Hopeless theater weirdos were the last thing I needed, people who didn’t know how to talk without a script, so I wasn’t charmed. I laughed anyway. “You’re strange.”

“Yeah, well.” She met my eyes, held her head higher. Impressive. “I’m a proud drama kid, and my best friend is a bad influence on me.”

~

The rest is available here. For free!

Behind the scenes

Welcome to my dilemma, already in progress. I have a free story called When We Were Strangers, which is part of a series that already had around five books when I wrote it. So I think of it as a prequel because I wrote it later and it comes first chronologically. But I feel weird calling it a prequel because its listed first since it’s free and serves as an intro to the series. Being a writer is hard.

For three out of the four stories in this pre-story, I based them on anecdotes from the series. Which I had a lot of fun with.
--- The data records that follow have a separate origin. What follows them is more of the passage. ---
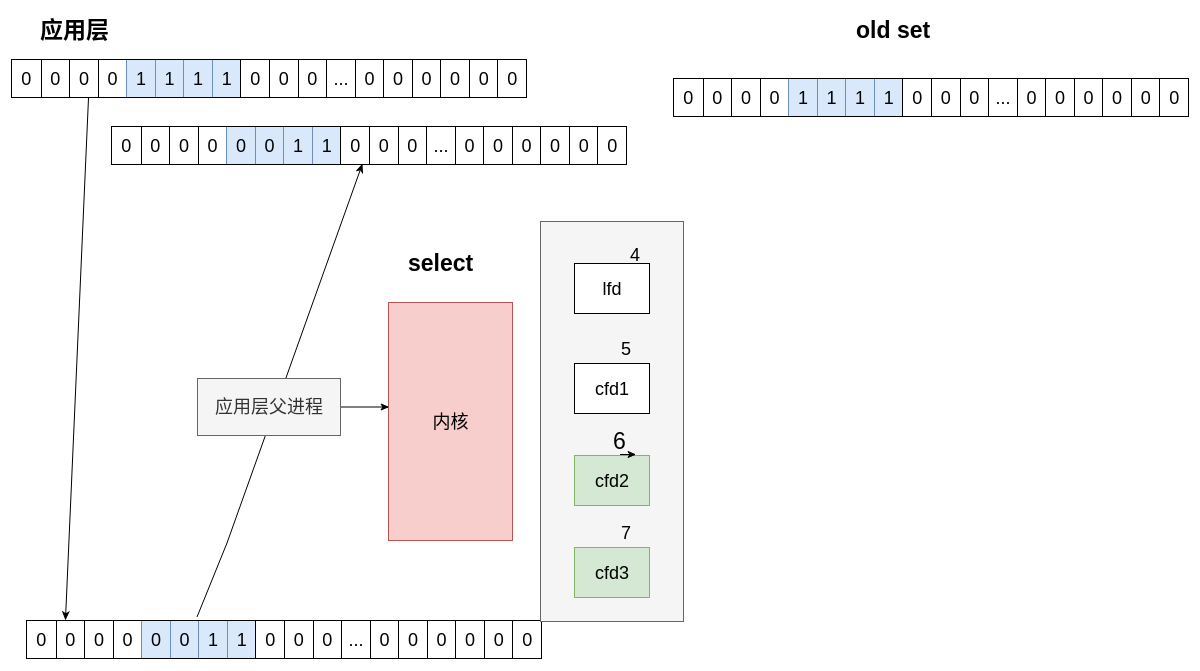
<!DOCTYPE html>
<html lang="zh-CN">
<head>
<meta charset="utf-8">
<title>select: fd set</title>
<style>
:root {
  --ink: #000;
  --paper: #fff;
  --watched: #dae8fc;
  --watched-line: #6c8ebf;
  --neutral: #f5f5f5;
  --neutral-line: #666;
  --neutral-ink: #333;
  --kernel: #f8cecc;
  --kernel-line: #b85450;
  --ready: #d5e8d4;
  --ready-line: #82b366;
}
* { box-sizing: border-box; margin: 0; padding: 0; }
html, body { width: 1200px; height: 671px; overflow: hidden; }
body { background: var(--paper); }
.diagram {
  position: relative;
  width: 1200px;
  height: 671px;
  color: var(--ink);
  font: 18px/1 "Liberation Sans", "Noto Sans CJK SC", sans-serif;
}
.diagram > * { position: absolute; }
.title { font-size: 23px; line-height: 28px; font-weight: 700; white-space: nowrap; }
.title-app { left: 40px; top: 16px; }
.title-old { left: 856px; top: 16px; }
.title-select { left: 408px; top: 249px; }

.bitset {
  display: grid;
  grid-template-columns: repeat(18, 1fr);
  width: 516px;
  height: 39px;
  border: 1px solid var(--ink);
  list-style: none;
}
.bitset li {
  display: flex;
  align-items: center;
  justify-content: center;
  border-left: 1px solid var(--ink);
}
.bitset li:first-child { border-left: 0; }
.bitset .watched { background: var(--watched); border-left-color: var(--watched-line); }
.set-app { left: 11px; top: 59px; }
.set-result { left: 111px; top: 126px; }
.set-old { left: 673px; top: 78px; }
.set-kernel { left: 26px; top: 620px; }

.node { display: flex; align-items: center; justify-content: center; border: 1px solid; white-space: nowrap; }
.process {
  left: 197px; top: 378px; width: 144px; height: 58px;
  background: var(--neutral); border-color: var(--neutral-line); color: var(--neutral-ink);
}
.kernel {
  left: 388px; top: 302px; width: 125px; height: 239px;
  background: var(--kernel); border-color: var(--kernel-line);
}
.descriptors {
  left: 540px; top: 221px; width: 144px; height: 401px;
  display: flex; flex-direction: column; align-items: center; gap: 41px;
  padding-top: 41px;
  background: var(--neutral); border: 1px solid var(--neutral-line);
}
.fd { position: relative; flex: none; width: 76px; height: 51px; background: var(--paper); border-color: var(--ink); }
.fd:first-child { margin-bottom: 8px; }
.fd.ready { background: var(--ready); border-color: var(--ready-line); }
.number { position: absolute; left: 46px; bottom: 55px; }
.fd:first-child .number { left: 55px; bottom: 49px; }
.number.large { left: 38px; bottom: 52px; font-size: 23px; }
.arrows { left: 0; top: 0; fill: none; stroke: var(--ink); }
.arrows marker path { fill: var(--ink); }
</style>
</head>
<body>
<main class="diagram">
  <h2 class="title title-app">应用层</h2>
  <h2 class="title title-old">old set</h2>
  <h2 class="title title-select">select</h2>

  <ul class="bitset set-app">
    <li>0</li><li>0</li><li>0</li><li>0</li>
    <li class="watched">1</li><li class="watched">1</li><li class="watched">1</li><li class="watched">1</li>
    <li>0</li><li>0</li><li>0</li><li>...</li>
    <li>0</li><li>0</li><li>0</li><li>0</li><li>0</li><li>0</li>
  </ul>
  <ul class="bitset set-result">
    <li>0</li><li>0</li><li>0</li><li>0</li>
    <li class="watched">0</li><li class="watched">0</li><li class="watched">1</li><li class="watched">1</li>
    <li>0</li><li>0</li><li>0</li><li>...</li>
    <li>0</li><li>0</li><li>0</li><li>0</li><li>0</li><li>0</li>
  </ul>
  <ul class="bitset set-old">
    <li>0</li><li>0</li><li>0</li><li>0</li>
    <li class="watched">1</li><li class="watched">1</li><li class="watched">1</li><li class="watched">1</li>
    <li>0</li><li>0</li><li>0</li><li>...</li>
    <li>0</li><li>0</li><li>0</li><li>0</li><li>0</li><li>0</li>
  </ul>
  <ul class="bitset set-kernel">
    <li>0</li><li>0</li><li>0</li><li>0</li>
    <li class="watched">0</li><li class="watched">0</li><li class="watched">1</li><li class="watched">1</li>
    <li>0</li><li>0</li><li>0</li><li>...</li>
    <li>0</li><li>0</li><li>0</li><li>0</li><li>0</li><li>0</li>
  </ul>

  <section class="descriptors">
    <div class="node fd"><span class="number">4</span>lfd</div>
    <div class="node fd"><span class="number">5</span>cfd1</div>
    <div class="node fd ready"><span class="number large">6</span>cfd2</div>
    <div class="node fd ready"><span class="number">7</span>cfd3</div>
  </section>
  <div class="node kernel">内核</div>

  <svg class="arrows" width="1200" height="671" viewBox="0 0 1200 671" aria-hidden="true">
    <defs>
      <marker id="arrowhead" markerUnits="userSpaceOnUse" markerWidth="10" markerHeight="10" refX="8" refY="5" orient="auto">
        <path d="M1 2L8 5L1 8L3 5Z"/>
      </marker>
    </defs>
    <line x1="88.5" y1="98" x2="65.5" y2="619" marker-end="url(#arrowhead)"/>
    <polyline points="197,617 227,543 362,165" marker-end="url(#arrowhead)"/>
    <line x1="341" y1="407" x2="388" y2="407" marker-end="url(#arrowhead)"/>
    <line x1="620" y1="454.5" x2="635" y2="454.5" marker-end="url(#arrowhead)"/>
  </svg>
  <div class="node process">应用层父进程</div>
</main>
</body>
</html>
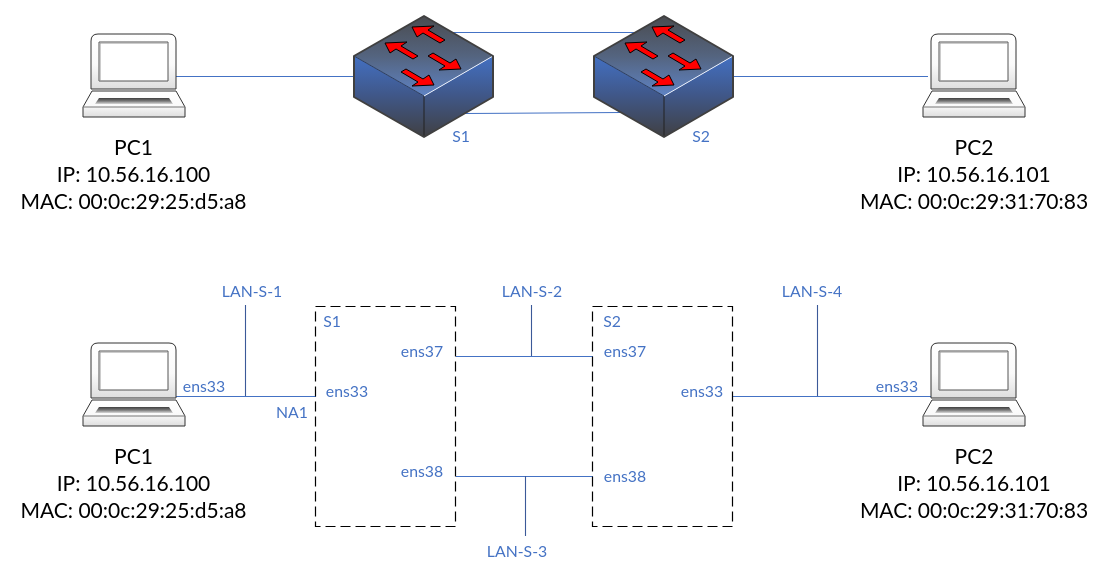
<!DOCTYPE html>
<html lang="en">
<head>
<meta charset="utf-8">
<title>Network topology</title>
<style>
:root {
  --paper: #fff;
  --ink: #000;
  --link: #4472c4;
  --red: #f00;
  --edge: #404040;
}
* { box-sizing: border-box; }
body { margin: 0; background: var(--paper); }
.diagram {
  position: relative;
  width: 1112px;
  height: 577px;
  overflow: hidden;
  background: var(--paper);
  font-family: Lato, "Open Sans", sans-serif;
}
.drawing { position: absolute; left: 0; top: 0; display: block; }
.links { fill: none; stroke: var(--link); stroke-width: 1.1; }
.zones { fill: none; stroke: var(--ink); stroke-width: 1.2; stroke-dasharray: 10 5; }
.host {
  position: absolute;
  width: 260px;
  margin: 0;
  transform: translateX(-50%);
  text-align: center;
  font-size: 21px;
  line-height: 27px;
  color: var(--ink);
  white-space: nowrap;
}
.host span { display: block; }
.label {
  position: absolute;
  transform: translate(-50%, -50%);
  font-size: 15.8px;
  line-height: 20px;
  color: var(--link);
  white-space: nowrap;
}
.left { left: 133.5px; }
.right { left: 974px; }
.upper { top: 133px; }
.lower { top: 442px; }
</style>
</head>
<body>
<main class="diagram">
  <svg class="drawing" width="1112" height="577" viewBox="0 0 1112 577" aria-hidden="true">
    <defs>
      <linearGradient id="case" x1="0" y1="0" x2="0" y2="1">
        <stop offset="0" stop-color="#fff"/>
        <stop offset=".55" stop-color="#fafafa"/>
        <stop offset="1" stop-color="#dedede"/>
      </linearGradient>
      <linearGradient id="keys" x1="0" y1="0" x2="0" y2="1">
        <stop offset="0" stop-color="#404040"/>
        <stop offset=".5" stop-color="#777"/>
        <stop offset="1" stop-color="#d8d8d8"/>
      </linearGradient>
      <linearGradient id="lid" x1="0" y1="0" x2="0" y2="1">
        <stop offset="0" stop-color="#4a4c50"/>
        <stop offset=".5" stop-color="#54647f"/>
        <stop offset="1" stop-color="#5f83c4"/>
      </linearGradient>
      <linearGradient id="side" x1="0" y1="0" x2="0" y2="1">
        <stop offset="0" stop-color="#4370c2"/>
        <stop offset=".45" stop-color="#40598d"/>
        <stop offset="1" stop-color="#404043"/>
      </linearGradient>
      <g id="computer" stroke="#333" stroke-linejoin="round">
        <path d="M91 89V41Q91 34 98 34H169Q176 34 176 41V89Z" fill="url(#case)"/>
        <rect x="99" y="42" width="69" height="39" fill="#fff" stroke="#555"/>
        <path d="M100 81V43H167" fill="none" stroke="#999"/>
        <path d="M92 91H176L185 107V117H83V107Z" fill="url(#case)"/>
        <path d="M83 107H185" fill="none" stroke="#777"/>
        <polygon points="99,98 169,98 173,104 95,104" fill="url(#keys)" stroke="none"/>
      </g>
      <polygon id="arrow" points="412,27 434,26 428,30 445,40 440,43 423,33 417,37" fill="var(--red)" stroke="var(--ink)"/>
      <g id="arrow-pair">
        <use href="#arrow"/>
        <use href="#arrow" x="-27" y="16"/>
      </g>
      <g id="switch" stroke-linejoin="round">
        <polygon points="354,56 424,96 424,137 354,97" fill="url(#side)"/>
        <polygon points="493,56 424,96 424,137 493,97" fill="url(#side)"/>
        <polygon points="424,16 493,56 424,96 354,56" fill="url(#lid)"/>
        <path d="M424 96V137" stroke="#222" fill="none"/>
        <path d="M424 96L493 56" stroke="#e8eefa" fill="none"/>
        <path d="M354 56L424 96" stroke="#2c3d5e" fill="none"/>
        <polygon points="424,16 493,56 493,97 424,137 354,97 354,56" fill="none" stroke="var(--edge)" stroke-width="2"/>
        <use href="#arrow-pair"/>
        <use href="#arrow-pair" transform="rotate(180 423 56)"/>
      </g>
    </defs>

    <g class="links">
      <path d="M176 76.5H356M732 76.5H928M450 32.5H640M464 113.5L622 112.5"/>
      <path d="M176 396.5H316M456 356.5H593M456 476.5H593M733 396.5H932"/>
    </g>
    <g class="links">
      <path d="M245.5 305V396M531.5 305V356M817.5 305V396M525.5 476V536" stroke="#3b5998"/>
    </g>
    <g class="zones">
      <rect x="315.5" y="306.5" width="140" height="220"/>
      <rect x="592.5" y="306.5" width="140" height="220"/>
    </g>
    <use href="#computer"/>
    <use href="#computer" x="840"/>
    <use href="#computer" y="309"/>
    <use href="#computer" x="840" y="309"/>
    <use href="#switch"/>
    <use href="#switch" x="240"/>
  </svg>

  <p class="host left upper"><span>PC1</span><span>IP: 10.56.16.100</span><span>MAC: 00:0c:29:25:d5:a8</span></p>
  <p class="host right upper"><span>PC2</span><span>IP: 10.56.16.101</span><span>MAC: 00:0c:29:31:70:83</span></p>
  <p class="host left lower"><span>PC1</span><span>IP: 10.56.16.100</span><span>MAC: 00:0c:29:25:d5:a8</span></p>
  <p class="host right lower"><span>PC2</span><span>IP: 10.56.16.101</span><span>MAC: 00:0c:29:31:70:83</span></p>

  <span class="label" style="left:461px;top:136px">S1</span>
  <span class="label" style="left:701px;top:136px">S2</span>

  <span class="label" style="left:252px;top:291px">LAN-S-1</span>
  <span class="label" style="left:532px;top:291px">LAN-S-2</span>
  <span class="label" style="left:812px;top:291px">LAN-S-4</span>
  <span class="label" style="left:517px;top:551px">LAN-S-3</span>

  <span class="label" style="left:204px;top:386px">ens33</span>
  <span class="label" style="left:292px;top:412px">NA1</span>

  <span class="label" style="left:332px;top:321px">S1</span>
  <span class="label" style="left:422px;top:351px">ens37</span>
  <span class="label" style="left:347px;top:391px">ens33</span>
  <span class="label" style="left:422px;top:471px">ens38</span>

  <span class="label" style="left:612px;top:321px">S2</span>
  <span class="label" style="left:625px;top:351px">ens37</span>
  <span class="label" style="left:702px;top:391px">ens33</span>
  <span class="label" style="left:625px;top:476px">ens38</span>

  <span class="label" style="left:897px;top:386px">ens33</span>
</main>
</body>
</html>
Ryan’s story is called ‘The Most Embarrassing Moment of Ryan’s Life (so far)” and it comes from One Little Problem. The gang is playing Never Have I Ever, and Ryan has to put a finger down.

~

Luke

“Never have I ever gone streaking,” she said instead.

Ryan put a finger down.

“Up is down, black is white,” I deadpanned. “My whole life is a lie, nothing makes sense.” I focused on teasing him so I wouldn’t imagine him naked.

“Not a big deal,” he started.

“Don’t sell yourself short, babe,” I teased.

“As cute as this is,” Zach said, though his voice implied it wasn’t very cute. “Let’s not build this story up as if it’s anything other than a series of increasingly zany situations that ended with Ryan losing his clothes, getting locked out of somewhere, and running around like a chicken with its head cut off, until he found clothes or a sheet or a big leaf.”

Ryan pouted at Zach, so it was totally something like that. “This was, like, the one thing I got to put my finger down for! You took all the fun out of it.”

~

Zach’s version of events is pretty close to the real thing. Here’s a scene.

Ryan

When I fell into the water trough, the day was going great. Since most of my thoughts trended sarcastic, I should be clear. That wasn’t sarcasm, it was a true statement. Falling into barn animal water was excellent, because even as I heard the splash and my mouth flooded with gross water, I understood there were much worse things on this farm I could have fallen into.

Then some normal stuff happened. Like taking a shower to get clean. The owners of the farm had really fancy soap in their bathroom. My skin was so soft and smelled like daffodils! Not the manliest scent but a ton better than animal spit.

When putting on clothes after my shower, I ran into an unexpected obstacle… there weren’t any clothes where I was told there would be clothes. Then things got less normal and more terrible. I went to search for clothes, clad in only a towel, part of which was stuck in the bathroom door. I just didn’t know the last thing until I heard voices, the bathroom door wouldn’t open, and I ran to hide in the opposite direction of where the voices came from. During this, I lost the towel.

There was some panic, a lot of panic, and somehow I ended up outside. Who could say who was to blame for this development? I couldn’t say for certain it was my fault because I had no clue how I ended up here. It all happened so fast! The door I exited locked behind me. I planned to try a different door—

OH MY GOD. PEOPLE WERE COMING OUTSIDE. And then I was hiding in a barn.

~